On 23 -24 November, Eur@dio Nantes organised Néonet, a meeting where about 70 people gathered around an oval table to discuss the state of the art and the wishes for local European information. Participants represented 13 nationalities, coming from traditional journalism, broadcasting and the media world. They spent most of their time together confronting their experiences and suggested ways to improve radio and journalism education in Europe.

During the first day, the focus was on how to translate European information to bring it closer to citizens.

“After a policy has been decided, the politicians try to explain it to the people,” says Jean Lemaitre, coordinator of the DESS in European journalism in Brussels. “More than translating those policies, it would be important to create a common opinion that will influence them, before they are adopted.”

Communicating Europe is a real challenge. How is it possible to capture and discuss every facet of Europe, making it a subject of civic education, and not only an element of contemporary history?

There are language problems: the jargon-riddled language spoken by bureaucrats working in European institutions is boring, therefore the EU is boring. There are translation problems and different media cultures across Europe to bring together. One of the attendants acknowledged a loss of interest in the European issues by the “old” countries, while the states that have just entered the union consider its developments relevant news. 
However, there are also interests that go beyond football and the Eurovision contest, participants agree. EU information reaches the media when the impact of policies seeps into the daily life of European people.

On the second day of the conference, the discussions evolved around to the possibility of creating networks of journalism schools and educators to develop means to bring policy debate close to the citizens. Local journalism could be one of the solutions, and Eur@dio Nantes is on the road to discover its full potential. 

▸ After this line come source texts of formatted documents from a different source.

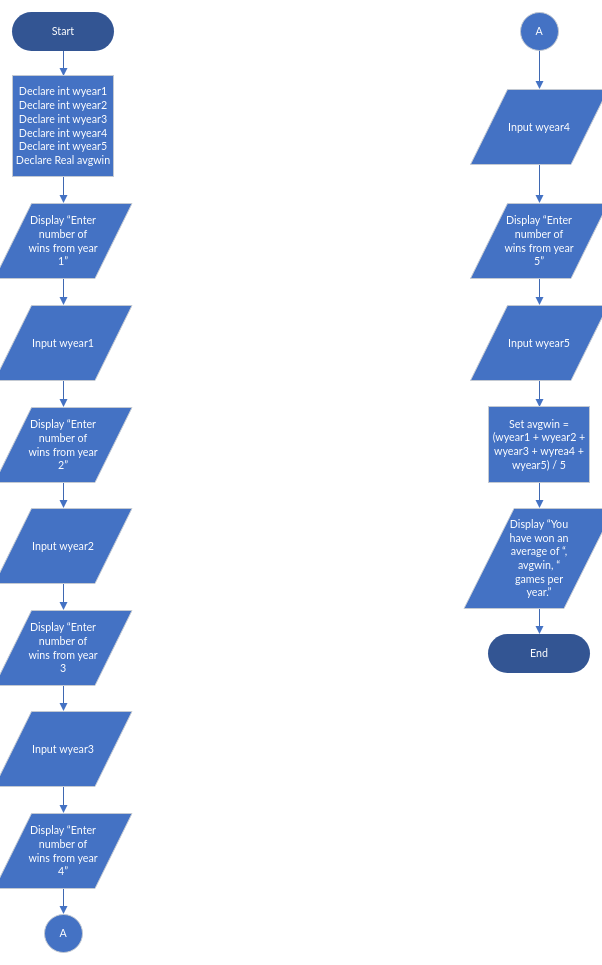
<!DOCTYPE html>
<html lang="en">
<head>
<meta charset="utf-8">
<title>Average wins flowchart</title>
<style>
:root {
  --paper: #ffffff;
  --step: #4472c4;
  --terminal: #335593;
  --edge: #c3c9d2;
  --arrow: #4472c4;
  --label: #ffffff;
}
* { box-sizing: border-box; }
html, body { margin: 0; overflow: hidden; background: var(--paper); }
.flowchart {
  position: relative;
  width: 602px;
  height: 965px;
  overflow: hidden;
  background: var(--paper);
  color: var(--label);
  font: 10.7px/13.7px Lato, "Open Sans", sans-serif;
}
.connectors { position: absolute; inset: 0; }
.connectors line { stroke: #3f68b2; stroke-width: 1; }
.connectors polygon { fill: var(--arrow); }
.node {
  position: absolute;
  top: var(--y);
  display: flex;
  align-items: center;
  justify-content: center;
  text-align: center;
  white-space: nowrap;
}
.node span { position: relative; top: -0.5px; }
.left { left: calc(63px - var(--w) / 2); }
.right { left: calc(539px - var(--w) / 2); }
.terminal { --w: 102px; width: 102px; height: 39px; border-radius: 20px; background: var(--terminal); }
.process { --w: 102px; width: 102px; height: 102px; background: var(--step); border: 1px solid var(--edge); }
.process.short { height: 77px; }
.junction { --w: 39px; width: 39px; height: 39px; border-radius: 50%; background: var(--step); border: 1px solid var(--edge); }
.io { --w: 140px; width: 140px; height: 76px; }
.io.tall { --w: 152px; width: 152px; height: 101px; }
.io svg { position: absolute; inset: 0; }
.slant { fill: var(--step); stroke: var(--edge); stroke-width: 1; }
</style>
</head>
<body>
<main class="flowchart">
  <svg class="connectors" width="602" height="965" viewBox="0 0 602 965" aria-hidden="true">
    <defs>
      <polygon id="head" points="-4,-8 4,-8 0,0"/>
      <g id="arrow"><line x1="0.5" y1="-26" x2="0.5" y2="-7"/><use href="#head" x="0.5"/></g>
      <polygon id="slant" class="slant" points="38.5,0.5 139,0.5 102,75.5 1.5,75.5"/>
    </defs>
    <use href="#arrow" x="63" y="76"/>
    <use href="#arrow" x="63" y="203"/>
    <use href="#arrow" x="63" y="305"/>
    <use href="#arrow" x="63" y="407"/>
    <use href="#arrow" x="63" y="508"/>
    <use href="#arrow" x="63" y="610"/>
    <use href="#arrow" x="63" y="711"/>
    <use href="#arrow" x="63" y="813"/>
    <use href="#arrow" x="63" y="914"/>
    <line x1="539.5" y1="50" x2="539.5" y2="82"/>
    <use href="#head" x="539.5" y="89"/>
    <line x1="539.5" y1="164" x2="539.5" y2="196"/>
    <use href="#head" x="539.5" y="203"/>
    <use href="#arrow" x="539" y="305"/>
    <use href="#arrow" x="539" y="407"/>
    <use href="#arrow" x="539" y="508"/>
    <use href="#arrow" x="539" y="634"/>
  </svg>

  <div class="node left terminal" style="--y:12px"><span>Start</span></div>
  <div class="node left process" style="--y:75px"><span>Declare int wyear1<br>Declare int wyear2<br>Declare int wyear3<br>Declare int wyear4<br>Declare int wyear5<br>Declare Real avgwin</span></div>
  <div class="node left io" style="--y:203px"><svg width="140" height="76"><use href="#slant"/></svg><span>Display “Enter<br>number of<br>wins from year<br>1”</span></div>
  <div class="node left io" style="--y:305px"><svg width="140" height="76"><use href="#slant"/></svg><span>Input wyear1</span></div>
  <div class="node left io" style="--y:407px"><svg width="140" height="76"><use href="#slant"/></svg><span>Display “Enter<br>number of<br>wins from year<br>2”</span></div>
  <div class="node left io" style="--y:508px"><svg width="140" height="76"><use href="#slant"/></svg><span>Input wyear2</span></div>
  <div class="node left io" style="--y:610px"><svg width="140" height="76"><use href="#slant"/></svg><span>Display “Enter<br>number of<br>wins from year<br>3</span></div>
  <div class="node left io" style="--y:711px"><svg width="140" height="76"><use href="#slant"/></svg><span>Input wyear3</span></div>
  <div class="node left io" style="--y:813px"><svg width="140" height="76"><use href="#slant"/></svg><span>Display “Enter<br>number of<br>wins from year<br>4”</span></div>
  <div class="node left junction" style="--y:914px"><span>A</span></div>

  <div class="node right junction" style="--y:12px"><span>A</span></div>
  <div class="node right io" style="--y:89px"><svg width="140" height="76"><use href="#slant"/></svg><span>Input wyear4</span></div>
  <div class="node right io" style="--y:203px"><svg width="140" height="76"><use href="#slant"/></svg><span>Display “Enter<br>number of<br>wins from year<br>5”</span></div>
  <div class="node right io" style="--y:305px"><svg width="140" height="76"><use href="#slant"/></svg><span>Input wyear5</span></div>
  <div class="node right process short" style="--y:406px"><span>Set avgwin =<br>(wyear1 + wyear2 +<br>wyear3 + wyrea4 +<br>wyear5) / 5</span></div>
  <div class="node right io tall" style="--y:508px"><svg width="152" height="101"><polygon class="slant" points="51,0.5 151,0.5 101,100.5 1,100.5"/></svg><span>Display “You<br>have won an<br>average of “,<br>avgwin, “<br>games per<br>year.”</span></div>
  <div class="node right terminal" style="--y:634px"><span>End</span></div>
</main>
</body>
</html>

At the end of the conference, all the participants were invited to visit the studio of Euradio Nantes, hosted in a former shipyard. To listen to the radio, go to or, in France, turn the radio on 101.3 FM.